Bob Cropf

Posts Tagged ‘Savings’

How does the graduate income tax work again?

In 1 on March 4, 2009 at 8:59 AM

ABC news <a href=” it about people with incomes over $250,000 looking to reduce their income so as to not face increased tax rate.

63-year-old attorney based in Lafayette, La., who asked not to be named, told that she plans to cut back on her business to get her annual income under the quarter million mark should the Obama tax plan be passed by Congress and become law.

“We are going to try to figure out how to make our income $249,999.00,” she said.

“We have to find a way out where we can make just what we need to just under the line so we can benefit from Obama’s tax plan,” she added. “Why kill yourself working if you’re going to give it all away to people who aren’t working as hard?”


“I’ve put thought into how to get under $250,000,” said Poczatek. “It would mean working fewer days which means having fewer employees, seeing fewer patients and taking time off.”

“Generally it means being less productive,” she said.

Poczatek argued that by reducing her income from her current $320,000 to under $250,000 by having her dental hygienist work fewer days and by treating fewer patients, she would avoid paying higher taxes on the $70,000 that would be subject to increased taxation if Obama’s proposal is signed into law.

Additionally, any interest from a checking or savings account or capital gains from stocks, would also count as taxable income.

“The motivation for a lot of people like me — dentists, entrepreneurs, lawyers — is that the more you work the more money you make,” said Poczatek. “But if I’m going to be working just to give it back to the government — it’s de-motivating and demoralizing.”

I couldn’t find the original article, but my understanding from Krugman’s comments is that they added significant discussion about how our marginal income tax works… you only pay the higher rate on the money falling above the $250K mark, not all of the income.

I am trying to imagine what the impact of the system that these people apparently think is in place… and what a rude awakening it might be to “work” to get your $300K+ income under $250K only to realize that you really haven’t reduced your tax burden relative to your income that much but you have reduced your income substantially.

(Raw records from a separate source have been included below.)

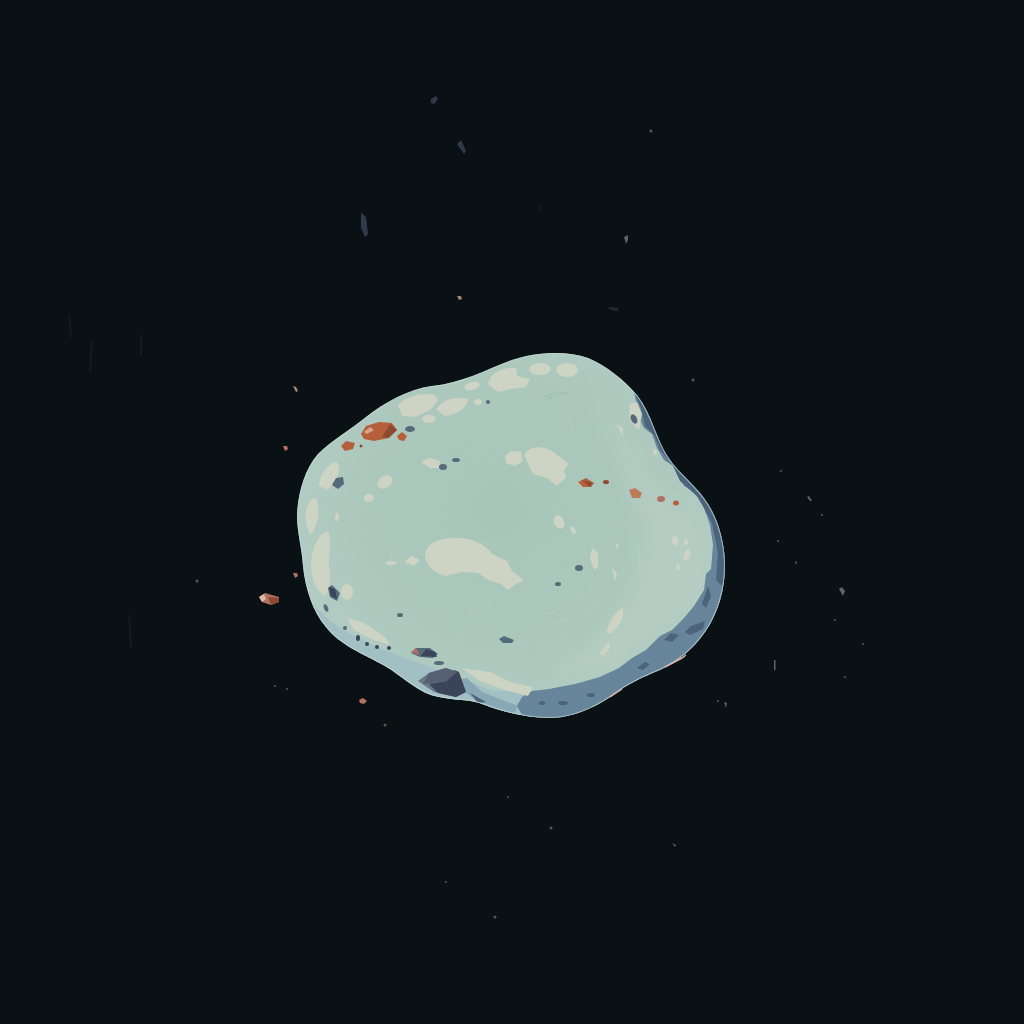
<!DOCTYPE html>
<html lang="en">
<head>
<meta charset="utf-8">
<title>Drifting stone</title>
<style>
:root {
  --night: #0a1115;
  --mint: #adc9be;
  --mint-light: #bacfc3;
  --mint-cool: #a9c5c2;
  --cream: #cfd5c5;
  --shade: #67859b;
  --shade-deep: #4b637b;
  --slate: #566a7a;
  --ink: #3a4459;
  --rust: #b75f3b;
  --rust-dark: #8d4930;
  --rose: #b07167;
}
html, body { margin: 0; height: 100%; overflow: hidden; background: var(--night); }
svg { display: block; width: 1024px; height: 1024px; }
.night { fill: var(--night); }
.cream { fill: var(--cream); }
.slate { fill: var(--slate); }
.ink { fill: var(--ink); }
.shade { fill: var(--shade); }
.deep { fill: var(--shade-deep); }
.rust { fill: var(--rust); }
.rust-dark { fill: var(--rust-dark); }
.rose { fill: var(--rose); }
.scratches { fill: none; stroke: #bfd3c9; stroke-width: 1; opacity: .5; }
.rim { fill: none; stroke: #c3d8d3; stroke-width: 2; opacity: .7; }
</style>
</head>
<body>
<svg viewBox="0 0 1024 1024" role="img" aria-label="A pale mint stone with rust and slate flecks floating in dark space">
  <defs>
    <path id="stone-outline" d="M297 515C298 494 304 470 318 454C331 441 350 430 366 417C385 402 409 389 432 386C463 383 487 369 512 360C536 352 566 350 588 358C607 366 624 380 637 395C652 414 656 439 668 457C680 475 697 486 708 504C719 521 725 545 725 566C725 589 718 614 705 632C692 650 680 660 660 670C643 677 629 683 613 695C596 707 573 718 549 718C526 718 504 712 485 705C468 698 449 701 431 695C414 689 402 676 385 666C364 654 341 646 326 627C313 612 305 588 303 566C302 548 297 533 297 515Z"/>
    <clipPath id="stone-clip"><use href="#stone-outline"/></clipPath>
    <radialGradient id="stone-tone" gradientUnits="userSpaceOnUse" cx="500" cy="510" r="235">
      <stop offset="0" stop-color="#a8c6ba"/>
      <stop offset=".6" stop-color="#adc9be"/>
      <stop offset="1" stop-color="#b5cec6"/>
    </radialGradient>
    <filter id="grain" x="0" y="0" width="100%" height="100%">
      <feTurbulence type="fractalNoise" baseFrequency=".7" numOctaves="2" seed="4"/>
      <feColorMatrix values="0 0 0 0 .3  0 0 0 0 .42  0 0 0 0 .4  0 0 0 .5 -.17"/>
    </filter>
    <filter id="soft"><feGaussianBlur stdDeviation="9"/></filter>
  </defs>

  <rect class="night" width="1024" height="1024"/>

  <g id="stone">
    <use href="#stone-outline" fill="url(#stone-tone)"/>
    <g clip-path="url(#stone-clip)">
      <path d="M590 380C630 430 650 490 695 520L706 590L610 670L540 680C610 640 650 590 640 520Z" fill="#bacfc3" opacity=".6" filter="url(#soft)"/>
      <path d="M303 590C320 618 345 632 375 646C410 662 450 672 490 690L540 694L530 722L430 705L320 640Z" fill="#a3c0c5"/>

      <g id="shadow-side" class="shade">
        <path d="M634 392L640 420L644 428L652 434L657 448L664 460L676 468L684 486L694 492L704 508L710 525L713 545L711 569L706 574L704 590L694 606L684 618L672 630L660 636L646 650L632 658L619 668L600 677L575 684L549 689L532 691L522 697L517 706L526 722L600 722L690 670L735 600L730 530L690 470L660 410Z"/>
        <path d="M450 681L467 678L482 692L518 706L514 715L484 706Z" fill="#88a8b6"/>
      </g>
      <g id="shadow-marks" class="deep">
        <path d="M634 392L641 408L645 426L654 435L660 450L672 464L680 481L698 497L712 523L718 553L716 580L726 590L728 540L705 494L676 459L655 410Z"/>
        <path d="M708 586L711 596L706 608L702 604Z"/>
        <path d="M691 626L705 621L703 629L690 635L685 632Z"/>
        <path d="M664 640L671 633L679 635L672 642Z"/>
        <path d="M637 668L645 662L650 664L643 670Z"/>
        <ellipse cx="591" cy="695" rx="4" ry="2"/>
        <ellipse cx="563" cy="703" rx="5" ry="2"/>
        <ellipse cx="542" cy="703" rx="3" ry="2"/>
        <path d="M470 693L486 702L478 703Z"/>
      </g>

      <g id="pale-patches" class="cream">
        <path d="M398 405C407 396 421 392 435 395L438 401L430 410L415 417L402 416Z"/>
        <path d="M436 409C443 399 455 396 468 399C467 408 457 415 445 416Z"/>
        <path d="M488 384C490 373 502 367 516 368L517 376L530 379L526 387L510 389L498 392Z"/>
        <ellipse cx="540" cy="369" rx="11" ry="6"/>
        <ellipse cx="567" cy="370" rx="11" ry="7"/>
        <ellipse cx="472" cy="386" rx="8" ry="4" transform="rotate(-15 472 386)"/>
        <ellipse cx="429" cy="419" rx="7" ry="4"/>
        <ellipse cx="478" cy="402" rx="4" ry="3"/>
        <path d="M319 486C320 473 328 463 337 462C342 469 337 482 328 490Z"/>
        <path d="M306 523C304 508 309 498 316 498C321 509 317 529 310 535Z"/>
        <path d="M311 564C312 547 319 533 328 531C333 540 328 552 329 566C331 580 329 592 325 596C315 590 311 577 311 564Z"/>
        <ellipse cx="385" cy="482" rx="8" ry="6" transform="rotate(-35 385 482)"/>
        <ellipse cx="369" cy="498" rx="5" ry="4"/>
        <ellipse cx="337" cy="517" rx="2" ry="4"/>
        <ellipse cx="347" cy="592" rx="6" ry="8"/>
        <path d="M421 462L430 458L440 461L439 468L430 468Z"/>
        <path d="M505 456L511 451L521 452L523 461L515 466L506 463Z"/>
        <path d="M524 455C529 446 541 445 552 451L569 464L564 470L566 477L557 486L547 478L533 474Z"/>
        <path d="M425 556C425 543 440 537 457 538C474 538 486 545 492 554L507 561L512 571L524 580L516 584L508 590L501 584L490 581L478 573L462 572L446 576C434 573 426 566 425 556Z"/>
        <path d="M404 562L412 556L420 560L414 566Z"/>
        <ellipse cx="391" cy="563" rx="6" ry="2"/>
        <ellipse cx="559" cy="522" rx="5" ry="7" transform="rotate(-25 559 522)"/>
        <ellipse cx="573" cy="530" rx="2" ry="4" transform="rotate(-30 573 530)"/>
        <path d="M592 548L598 553L598 567L594 570L590 558Z"/>
        <path d="M612 568L617 573L615 581Z"/>
        <path d="M607 631C609 620 617 611 623 608C625 618 618 629 609 634Z"/>
        <path d="M599 653L609 642L610 648L603 656Z"/>
        <ellipse cx="675" cy="541" rx="3" ry="5"/>
        <ellipse cx="687" cy="555" rx="3" ry="6" transform="rotate(20 687 555)"/>
        <ellipse cx="686" cy="542" rx="2" ry="3"/>
        <ellipse cx="678" cy="567" rx="2" ry="3"/>
        <path d="M629 405L637 402L642 414L639 430L630 421Z"/>
        <path d="M617 424L623 429L622 436Z"/>
        <path d="M347 618L364 623L385 637L390 645L371 639L354 630Z"/>
        <path d="M462 668L490 672L510 682L533 687L528 696L502 689L478 680Z"/>
        <ellipse cx="617" cy="546" rx="1" ry="3"/>
        <ellipse cx="655" cy="452" rx="2" ry="3"/>
      </g>

      <g class="scratches">
        <path d="M470 613Q488 607 498 594M455 640Q475 632 490 617M540 616Q585 603 604 574M548 625Q590 615 615 586M620 520Q645 540 638 580M380 590Q400 560 386 548M500 650L522 665M569 420L575 433"/>
        <path d="M541 398Q555 391 568 393L545 399" stroke="#94b3ac"/>
      </g>

      <g id="slate-flecks" class="slate">
        <ellipse cx="410" cy="429" rx="5" ry="3"/>
        <path d="M332 485L336 478L343 477L344 484L338 489Z"/>
        <ellipse cx="443" cy="467" rx="4" ry="3"/>
        <ellipse cx="456" cy="460" rx="4" ry="2"/>
        <ellipse cx="579" cy="568" rx="4" ry="3"/>
        <ellipse cx="558" cy="584" rx="3" ry="2"/>
        <path d="M499 639L504 636L514 640L512 643L503 643Z"/>
        <ellipse cx="400" cy="615" rx="3" ry="2"/>
        <ellipse cx="488" cy="402" rx="2" ry="2"/>
        <ellipse cx="634" cy="419" rx="3" ry="5" transform="rotate(-25 634 419)"/>
        <path d="M411 653L416 648L430 648L438 654L433 658L420 657Z"/>
        <ellipse cx="439" cy="663" rx="5" ry="2"/>
        <path d="M328 588L332 585L340 593L337 601L330 597Z"/>
        <ellipse cx="326" cy="608" rx="2" ry="4" transform="rotate(-20 326 608)"/>
        <ellipse cx="345" cy="628" rx="2" ry="2"/>
      </g>
      <g id="dark-chips" class="ink">
        <path d="M421 656L426 649L435 652L437 657Z"/>
        <ellipse cx="358" cy="638" rx="2" ry="3"/>
        <ellipse cx="367" cy="644" rx="2" ry="2"/>
        <ellipse cx="377" cy="647" rx="2" ry="2"/>
        <ellipse cx="389" cy="648" rx="2" ry="2"/>
        <path d="M329 587L335 589L337 599L331 596Z"/>
        <path d="M418 681L429 673L446 668L458 672L466 692L456 697L434 692Z" fill="#6a7889"/>
        <path d="M429 684L447 681L454 670L459 672L466 692L456 697L438 693Z"/>
        <path d="M429 673L446 668L457 672L447 681L423 684Z" fill="#566073"/>
      </g>

      <g id="rust-flecks">
        <path class="rust" d="M361 434L366 426L379 422L392 423L397 430L389 438L374 441L364 439Z"/>
        <path class="rust-dark" d="M390 424L397 430L388 438L382 437Z"/>
        <path d="M364 432L370 427L374 430L367 434Z" fill="#d9a489"/>
        <path class="rust" d="M341 446L346 441L355 443L353 449L345 451Z"/>
        <path class="rust" d="M397 436L402 432L407 436L404 441L399 440Z"/>
        <circle class="rust-dark" cx="361" cy="446" r="1.5"/>
        <path class="rust" d="M578 482L586 478L594 483L591 487L583 487Z"/>
        <path class="rust-dark" d="M582 480L593 483L590 487Z"/>
        <ellipse class="rust-dark" cx="606" cy="482" rx="3" ry="2"/>
        <path d="M629 490L635 488L642 493L640 498L632 498Z" fill="#bf7a59"/>
        <ellipse class="rose" cx="661" cy="499" rx="4" ry="3"/>
        <ellipse class="rust" cx="676" cy="503" rx="3" ry="2.5"/>
        <path class="rose" d="M411 652L416 648L420 655Z"/>
      </g>

      <rect x="290" y="345" width="445" height="380" filter="url(#grain)" opacity=".16"/>
      <use href="#stone-outline" class="rim"/>
    </g>
    <path d="M665 667L682 658L686 655M610 697L622 689" fill="none" stroke="#d8b5ac" stroke-width="1.5"/>
  </g>

  <g id="floating-debris">
    <path class="rose" d="M259 597L265 593L279 597L279 602L271 605L262 602Z"/>
    <path class="rust-dark" d="M268 597L279 598L279 602L271 605Z"/>
    <path d="M259 597L264 594L266 599L262 602Z" fill="#e0b6a6"/>
    <path class="rose" d="M359 700L363 698L367 701L364 704L360 703Z"/>
    <path class="rose" d="M283 446L287 446L288 449L285 451Z"/>
    <path class="rose" d="M293 573L297 573L298 576L295 578Z"/>
    <path d="M293 386L296 387L298 391L296 392Z" fill="#a78e80"/>
    <path d="M457 296L461 296L462 299L459 300Z" fill="#a5826d"/>
    <g fill="#303a4d">
      <path d="M431 99L436 96L438 99L434 104L431 103Z"/>
      <path d="M361 213L366 217L368 234L365 237L361 228Z"/>
      <path d="M457 144L461 140L466 151L464 154Z"/>
      <path d="M608 307L619 308L617 311L611 310Z" opacity=".6"/>
    </g>
    <g fill="#58646c">
      <path d="M624 237L628 235L628 240L626 244Z"/>
      <path d="M839 589L842 587L845 591L843 596Z"/>
      <path d="M807 497L809 496L812 501L810 501Z"/>
      <rect x="774" y="660" width="1.5" height="10"/>
      <path d="M724 702L727 703L726 708Z"/>
      <path d="M672 843L676 845L675 847Z"/>
      <path d="M795 561L797 562L796 565Z"/>
    </g>
    <g fill="#59564f">
      <circle cx="197" cy="581" r="1.5"/>
      <circle cx="385" cy="725" r="1.5"/>
      <circle cx="275" cy="686" r="1"/>
      <circle cx="287" cy="689" r="1"/>
      <circle cx="551" cy="828" r="1.5"/>
      <circle cx="508" cy="797" r="1"/>
      <circle cx="495" cy="917" r="1.5"/>
      <circle cx="446" cy="882" r="1"/>
      <circle cx="651" cy="131" r="1.5"/>
      <circle cx="693" cy="380" r="1.5"/>
      <circle cx="781" cy="471" r="1"/>
      <circle cx="822" cy="515" r="1"/>
      <circle cx="778" cy="541" r="1"/>
      <circle cx="835" cy="620" r="1"/>
      <circle cx="863" cy="644" r="1"/>
      <circle cx="845" cy="677" r="1"/>
      <circle cx="718" cy="701" r="1"/>
    </g>
    <path d="M92 342L90 372M69 315L71 338M129 615L131 648M141 335V356M540 206V210" fill="none" stroke="#151a1c" stroke-width="2"/>
  </g>
</svg>
</body>
</html>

Such a system could do a lot toward restructuring our over-worked society.

However, the issue of taxing savings account interest and capital gains in another question altogether. I agree with the taxing of capital gains, it is not “work” and it is not going to taxed as such a rate to discourage people from investing anyway. The savings account interest in another issue. Right now, the increase from negative savings rate to ~5% savings is not helping the situation (prior to 1980s it was ~12%, oh those were the days…), but in the long run, doesn’t it make sense to incentivize plain ol’ regular savings to help us avoid messes like this? Maybe a cap of sorts, saving up to a certain amount are tax exempt…

Also interesting to note that the two people quoted in the interview were women. That strikes me as unusual.